- _Exercise details_: Find the lines below holding the word "arrow" and copy each of them.

(Stored items from a collection)
□ □ □ □ □ □ □

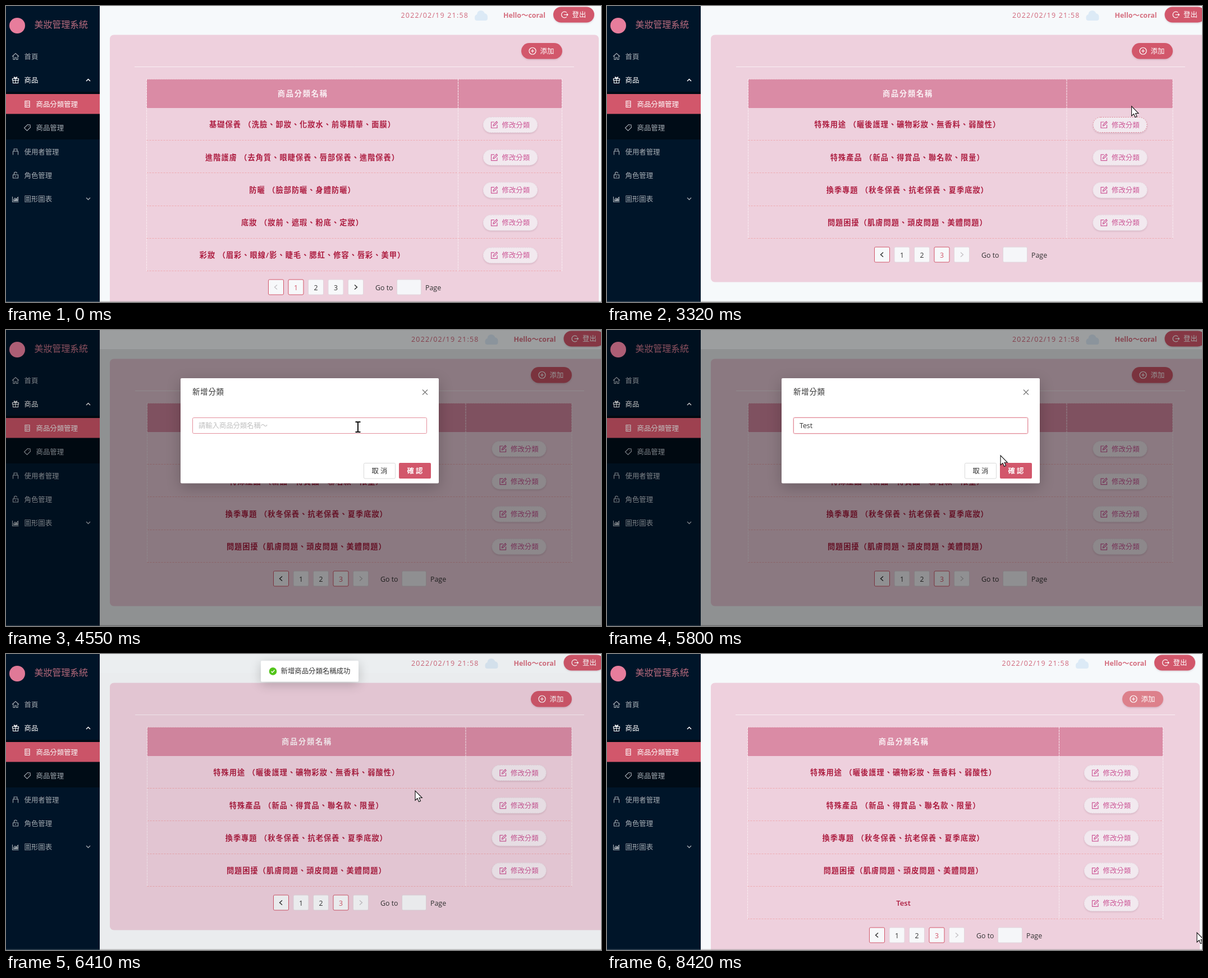
Animation, 1060 px wide and 528 px high, one loop 8500 ms. Source, as an HTML page with a canvas:

```html
<!DOCTYPE html>
<html lang="zh-Hant">
<head>
<meta charset="utf-8">
<title>管理系統</title>
<style>
html, body { margin: 0; width: 100%; height: 100%; overflow: hidden; background: #f6f9fb; }
canvas { display: block; width: 1060px; height: 528px; }
</style>
</head>
<body>
<canvas id="stage" width="1060" height="528"></canvas>
<script>
const ctx = document.getElementById('stage').getContext('2d');
const LOOP = 8500, HOLD = 840, STEP = 77.3;
const FONT = '"Open Sans", "Noto Sans CJK TC", "Noto Sans CJK JP", sans-serif';
const ROSE = '#d2576b', ROSE_LIGHT = '#dd808b', PINK = '#eed0dd', CRIMSON = '#ad1d40';

const PAGES = [
  ['基礎保養 （洗臉、卸妝、化妝水、前導精華、面膜）', '進階護膚 （去角質、眼睫保養、唇部保養、進階保養）',
   '防曬 （臉部防曬、身體防曬）', '底妝 （妝前、遮瑕、粉底、定妝）',
   '彩妝 （眉彩、眼線/影、睫毛、腮紅、修容、唇彩、美甲）'],
  ['身體保養 （手部保養、腿足保養、私密護理、沐浴清潔）', '美髮 （洗髮、潤/護髮、染髮、頭皮護理、頭髮造型）',
   '香水香氛 （香水、香精、香氛）', '美容工具 （臉部保養工具、彩妝工具、按摩工具、美容家電）',
   '營養補給 （膠原蛋白、玻尿酸、積雪草 、維他命）'],
  ['特殊用途 （曬後護理、礦物彩妝、無香料、弱酸性）', '特殊產品 （新品、得賞品、聯名款、限量）',
   '換季專題 （秋冬保養、抗老保養、夏季底妝）', '問題困擾（肌膚問題、頭皮問題、美體問題）', 'Test']
];

const ICONS = {
  home: 'M-6 0L0-5.5L6 0M-4-1.5V5.5H-1.3V2H1.3V5.5H4V-1.5',
  gift: 'M-5.5-2.5H5.5V.5H-5.5ZM-4.5 .5V5.5H4.5V.5M0-2.5V5.5M0-2.5C-5-4-2-8 0-2.5C2-8 5-4 0-2.5',
  list: 'M-4-5.5H4V5.5H-4ZM-4-2H4M-4 2H4M-2-4H-.5M-2 0H-.5M-2 4H-.5',
  tag: 'M-5.5 .5L.5-5.5L5-5L5.5-.5L-.5 5.5ZM2-2.5H3',
  user: 'M-2.8-5H2.8V-1H-2.8ZM-4.5 5.5V-1H4.5V5.5',
  lock: 'M-4.5-1H4.5V5H-4.5ZM-2.5-1V-3A2.5 2.5 0 0 1 2.5-3.5M0 1V3',
  chart: 'M-5.5-4.5V5H5.5M-3.5 3V1L-1-2L1 0L4.5-3.5V3ZM-2.5 2H3.5M-2 1H4M0 .5H4',
  edit: 'M0-5H-5.5V5.5H5V0M-2 2L-1.5-.5L4-6L5.5-4L0 1.5Z',
  plus: 'M6 0A6 6 0 1 1-6 0A6 6 0 1 1 6 0M-3 0H3M0-3V3',
  exit: 'M3.8-3.8A5.4 5.4 0 1 0 3.8 3.8M-1 0H6M4-2L6 0L4 2',
  close: 'M-4.5-4.5L4.5 4.5M4.5-4.5L-4.5 4.5',
  up: 'M-3.5 2L0-1.5L3.5 2', down: 'M-3.5-2L0 1.5L3.5-2',
  prev: 'M2-4L-2.5 0L2 4', next: 'M-2-4L2.5 0L-2 4',
  check: 'M-3 0L-1 2L3-2.2'
};
const POINTERS = {
  arrow: 'M0 0V17L4 13.5L6.5 19.5L9.5 18.2L7 12.5H12.3Z',
  hand: 'M-1.5 1C-1.5-.7 1.7-.7 1.7 1V8L8 9.5Q9.5 10 9.2 12L8 18V22H-1V19.5L-6 13.5C-7.5 11-5 10-3.8 11.5L-1.5 13.8Z',
  beam: 'M-4.5-9H-1L0-8L1-9H4.5M0-8V8M-4.5 9H-1L0 8L1 9H4.5'
};

// time, x, y, pointer shape
const TRACK = [
  [840, 546, 526, 'arrow'], [980, 546, 506, 'hand'], [1070, 546, 503, 'hand'], [1500, 546, 503, 'hand'],
  [2000, 583, 502, 'hand'], [2390, 583, 502, 'arrow'], [2560, 583, 502, 'arrow'], [3090, 890, 225, 'hand'],
  [3230, 922, 202, 'hand'], [3310, 934, 181, 'arrow'], [3470, 958, 90, 'hand'], [3620, 968, 83, 'hand'],
  [4080, 968, 83, 'arrow'], [4380, 690, 160, 'beam'], [4540, 627, 173, 'beam'], [5480, 627, 173, 'beam'],
  [5640, 655, 195, 'arrow'], [5870, 727, 240, 'hand'], [5950, 729, 244, 'hand'], [6320, 729, 244, 'arrow'],
  [6550, 729, 244, 'arrow'], [6950, 905, 98, 'arrow'], [7040, 930, 85, 'hand'], [7880, 952, 83, 'hand'],
  [8060, 960, 90, 'arrow'], [8410, 1051, 497, 'arrow'], [LOOP, 1051, 497, 'arrow']
];

const clamp = v => Math.max(0, Math.min(1, v));
const span = (t, from, to) => clamp((t - from) / (to - from));
const within = (t, from, to) => t >= from && t < to;

function text(s, x, y, color, { size = 12.4, weight = 400, gap = 0, align = 'left' } = {}) {
  ctx.font = `${weight} ${size}px ${FONT}`;
  ctx.letterSpacing = gap + 'px';
  ctx.textAlign = align;
  ctx.fillStyle = color;
  ctx.fillText(s, x, y + size * 0.37);
}

function box(x, y, w, h, fill, { r = 0, stroke, dash = [] } = {}) {
  ctx.beginPath();
  ctx.roundRect(x, y, w, h, r);
  if (fill) { ctx.fillStyle = fill; ctx.fill(); }
  if (stroke) {
    ctx.setLineDash(dash);
    ctx.strokeStyle = stroke;
    ctx.lineWidth = 1;
    ctx.stroke();
    ctx.setLineDash([]);
  }
}

function line(x1, y1, x2, y2, color, dash = []) {
  ctx.beginPath();
  ctx.moveTo(x1, y1);
  ctx.lineTo(x2, y2);
  ctx.setLineDash(dash);
  ctx.strokeStyle = color;
  ctx.lineWidth = 1;
  ctx.stroke();
  ctx.setLineDash([]);
}

function disc(x, y, r, color) {
  ctx.beginPath();
  ctx.arc(x, y, r, 0, Math.PI * 2);
  ctx.fillStyle = color;
  ctx.fill();
}

function icon(name, x, y, color, width = 1.1) {
  ctx.save();
  ctx.translate(x, y);
  ctx.strokeStyle = color;
  ctx.lineWidth = width;
  ctx.stroke(new Path2D(ICONS[name]));
  ctx.restore();
}

function shadow(color, blur, dy = 0) {
  ctx.shadowColor = color;
  ctx.shadowBlur = blur;
  ctx.shadowOffsetY = dy;
}

function pill(x, y, w, h, label, glyph, fill, color, opts = {}) {
  ctx.save();
  shadow('rgba(90,40,60,.16)', 3, 1.5);
  box(x, y, w, h, fill, { r: h / 2 });
  ctx.restore();
  if (opts.stroke) box(x + .5, y + .5, w - 1, h - 1, null, { r: h / 2, ...opts });
  icon(glyph, x + 20, y + h / 2, color, 1.2);
  text(label, x + 33.5, y + h / 2, color);
}

function sidebar() {
  const dim = '#a6adb4';
  box(0, 0, 167, 528, '#001529');
  box(0, 153, 167, 85, '#000c17');
  box(0, 157, 167, 35.5, ROSE);
  disc(20, 35, 14, '#e77d9c');
  text('美妝管理系統', 50.5, 33, '#b96b7e', { size: 15.9 });
  [['home', '首頁', 90], ['gift', '商品', 132, '#fff'], ['user', '使用者管理', 260],
   ['lock', '角色管理', 302], ['chart', '圖形圖表', 344.5]].forEach(([glyph, label, y, color = dim]) => {
    icon(glyph, 17, y, color);
    text(label, 32.5, y, color);
  });
  icon('list', 38, 175, '#fff');
  text('商品分類管理', 53.5, 175, '#fff');
  icon('tag', 38, 217, dim);
  text('商品管理', 53.5, 217.5, dim);
  icon('up', 146.5, 132, '#fff', 1.5);
  icon('down', 146.5, 344, dim, 1.3);
}

function topBar(dx) {
  text('2022/02/19 21:58', 703.5 + dx, 16.5, '#d0667a', { size: 12.4, gap: 1.25 });
  const x = 846 + dx;
  [[-6, 3, 5], [0, -2, 7], [6, 2, 6]].forEach(([cx, cy, r]) => disc(x + cx, 17 + cy, r, '#dceaf6'));
  box(x - 11, 18, 23, 8, '#dceaf6', { r: 4 });
  text('Hello～coral', 886 + dx, 16.5, '#d57080', { size: 12.4, weight: 700 });
  pill(975 + dx, 1.5, 73, 28, '登出', 'exit', ROSE, '#fff');
}

function table(t, wide, rows) {
  const left = wide ? 251.5 : 250.5, right = wide ? 1008 : 990.5, mid = wide ? 819 : 805.5;
  const bottom = 182 + rows.length * 58.2;
  const cx = (left + mid) / 2, bx = wide ? 865.5 : 850;
  box(left, 130, right - left, 52, '#da8ba5');
  line(left, 130.5, right, 130.5, '#f6e6ec', [2, 1]);
  text('商品分類名稱', cx + .7, 156.5, '#faf0f4', { size: 13.3, weight: 700, gap: 1.7, align: 'center' });
  rows.forEach((row, i) => {
    const y = 211.5 + i * 58.2, hot = i === 0 && within(t, 3080, 3380);
    text(row, cx, y, CRIMSON, { size: 13.2, weight: 600, gap: row === 'Test' ? 0 : 1.05, align: 'center' });
    const base = Math.round(182 + (i + 1) * 58.2) - .5;
    line(left, base, right, base, '#eeaab1', [3, 2]);
    pill(bx, y - 13.5, 97, 28, '修改分類', 'edit', '#f2e9ef', '#cc5796',
      { stroke: hot ? '#df7f90' : '#e6dbe3', dash: [2, 2] });
  });
  [left, mid, right].forEach(x => line(x, 130, x, bottom, '#f8eaf0', [4, 1]));
}

function pagination(t, dx, y, page) {
  const labels = ['prev', '1', '2', '3', 'next'];
  const hovered = within(t, 990, 1900) ? 2 : within(t, 2140, 2390) ? 3 : 0;
  labels.forEach((label, i) => {
    const x = 467.5 + dx + i * 35.5, on = i === page, hot = i === hovered;
    box(x, y, 27, 27, '#f7f8fa', { r: 2, stroke: on || hot ? ROSE : '#e1d5dc' });
    if (ICONS[label]) {
      const off = i ? page === 3 : t < 1500;
      icon(label, x + 13.5, y + 13.5, off ? '#c3c0c4' : '#222', 1.3);
    } else {
      text(label, x + 13.5, y + 14, on && hot ? '#e79aa6' : on || hot ? ROSE : '#333', { align: 'center' });
    }
  });
  text('Go to', 658 + dx, y + 14, '#333');
  box(696.5 + dx, y, 43, 27, '#f5f6f9', { r: 2, stroke: '#e1d5dc' });
  text('Page', 747 + dx, y + 14, '#333');
}

function content(t) {
  const wide = within(t, 2390, 6550);
  const page = t < 1215 ? 1 : t < 2300 ? 2 : 3;
  const shown = t < 1215 ? 0 : t < 2390 ? 1 : 2;
  const rows = PAGES[shown].slice(0, wide ? 4 : 5);
  box(167, 0, 893, 528, '#f6f9fb');
  topBar(wide ? 18.5 : 0);
  box(185, 51.5, wide ? 889 : 871, wide ? 441 : 500, PINK, { r: 7 });
  line(wide ? 230 : 229, 108.5, wide ? 1030 : 1012, 108.5, '#f9eef3');
  const hot = within(t, 3450, 4000) || t >= 7030;
  pill(wide ? 935 : 918, 66, 73, 28.5, '添加', 'plus', hot ? ROSE_LIGHT : ROSE, '#fff');
  table(t, wide, rows);
  pagination(t, wide ? 9 : 0, wide ? 430 : 488, page);
  box(0, 526.5, 1060, 1.5, 'rgba(150,150,150,.55)');
}

function mask(t) {
  const a = .42 * (t < 6000 ? span(t, 3990, 4230) : 1 - .88 * span(t, 6270, 6400));
  if (t < 3990 || t > 6450) return;
  box(167, 0, 893, 33.5, `rgba(0,0,0,${a * .88})`);
  box(167, 33.5, 893, 494.5, `rgba(0,0,0,${a})`);
  box(0, 0, 167, 528, `rgba(0,0,0,${a * .6})`);
}

function modal(t) {
  const closing = t > 6200;
  const p = closing ? 1 - span(t, 6200, 6400) ** 2.3 : 1 - (1 - span(t, 4060, 4270)) ** 3;
  if (p <= 0) return;
  ctx.save();
  ctx.globalAlpha = p;
  ctx.translate(980, 80);
  ctx.scale(.2 + .8 * p, .2 + .8 * p);
  ctx.translate(-980, -80);
  ctx.save();
  shadow('rgba(0,0,0,.22)', 26, 7);
  box(311, 86, 460, 187.5, '#fff', { r: 2 });
  ctx.restore();
  text('新增分類', 332, 110.5, '#333', { size: 13.4, gap: .8 });
  icon('close', 746.5, 111, '#777', 1.2);

  const focus = within(t, 4850, 6200);
  if (focus) box(331.5, 155.5, 419, 30, null, { r: 3, stroke: 'rgba(210,87,107,.25)' });
  if (!closing) box(332.5, 156.5, 417, 28, '#fff', { r: 2, stroke: t > 4380 ? '#e48f9c' : '#d9d9d9' });
  const typed = closing || t < 5250 ? '' : t < 5480 ? 'Tes' : 'Test';
  text(typed || '請輸入商品分類名稱～', 343, 170.5, typed ? '#333' : '#bfbfbf', { size: 12.3 });

  if (!closing) box(637.5, 237.5, 56, 27.5, '#fff', { r: 2, stroke: '#d9d9d9' });
  text('取 消', 665.5, 251, '#333', { align: 'center' });
  box(700, 237, 57, 28, within(t, 5860, 6400) ? ROSE_LIGHT : ROSE, { r: 2 });
  text('確 認', 728.5, 251, '#fff', { weight: 600, align: 'center' });
  ctx.restore();
}

function message(t) {
  if (t < 6215 || t > 7800) return;
  const p = 1 - (1 - span(t, 6215, 6515)) ** 6, out = span(t, 7500, 7800);
  const y = 12 - 51 * (1 - p) - 40 * out * out;
  ctx.save();
  ctx.globalAlpha = clamp(p * 1.6) * (1 - out);
  ctx.save();
  shadow('rgba(0,0,0,.2)', 20, 5);
  box(454, y, 174, 37.5, '#fff', { r: 2 });
  ctx.restore();
  disc(475.5, y + 19, 6.8, '#52c41a');
  icon('check', 475.5, y + 19, '#fff', 1.4);
  text('新增商品分類名稱成功', 489.5, y + 19, '#333');
  ctx.restore();
}

function pointer(t) {
  if (t < TRACK[0][0]) return;
  let i = 0;
  while (i < TRACK.length - 2 && TRACK[i + 1][0] <= t) i++;
  const [t0, x0, y0, shape] = TRACK[i], [t1, x1, y1] = TRACK[i + 1];
  const k = span(t, t0, t1);
  ctx.save();
  ctx.translate(x0 + (x1 - x0) * k, y0 + (y1 - y0) * k);
  const path = new Path2D(POINTERS[shape]);
  ctx.strokeStyle = '#111';
  ctx.lineWidth = shape === 'beam' ? 2 : 1.1;
  ctx.fillStyle = '#fff';
  if (shape !== 'beam') ctx.fill(path);
  ctx.stroke(path);
  ctx.restore();
}

function draw(t) {
  ctx.clearRect(0, 0, 1060, 528);
  content(t);
  sidebar();
  box(0, 526.5, 167, 1.5, 'rgba(120,130,140,.4)');
  mask(t);
  modal(t);
  message(t);
  pointer(t);
}

const sample = t => t < HOLD ? 0 : HOLD + Math.floor((t - HOLD + 8) / STEP) * STEP;

const start = performance.now();
function tick() {
  draw(sample((performance.now() - start) % LOOP));
  requestAnimationFrame(tick);
}
tick();
</script>
</body>
</html>
```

□ □ □ □ □ □ □

- _Task output_:
  arrow: 'M0 0V17L4 13.5L6.5 19.5L9.5 18.2L7 12.5H12.3Z',
  [840, 546, 526, 'arrow'], [980, 546, 506, 'hand'], [1070, 546, 503, 'hand'], [1500, 546, 503, 'hand'],
  [2000, 583, 502, 'hand'], [2390, 583, 502, 'arrow'], [2560, 583, 502, 'arrow'], [3090, 890, 225, 'hand'],
  [3230, 922, 202, 'hand'], [3310, 934, 181, 'arrow'], [3470, 958, 90, 'hand'], [3620, 968, 83, 'hand'],
  [4080, 968, 83, 'arrow'], [4380, 690, 160, 'beam'], [4540, 627, 173, 'beam'], [5480, 627, 173, 'beam'],
  [5640, 655, 195, 'arrow'], [5870, 727, 240, 'hand'], [5950, 729, 244, 'hand'], [6320, 729, 244, 'arrow'],
  [6550, 729, 244, 'arrow'], [6950, 905, 98, 'arrow'], [7040, 930, 85, 'hand'], [7880, 952, 83, 'hand'],
  [8060, 960, 90, 'arrow'], [8410, 1051, 497, 'arrow'], [LOOP, 1051, 497, 'arrow']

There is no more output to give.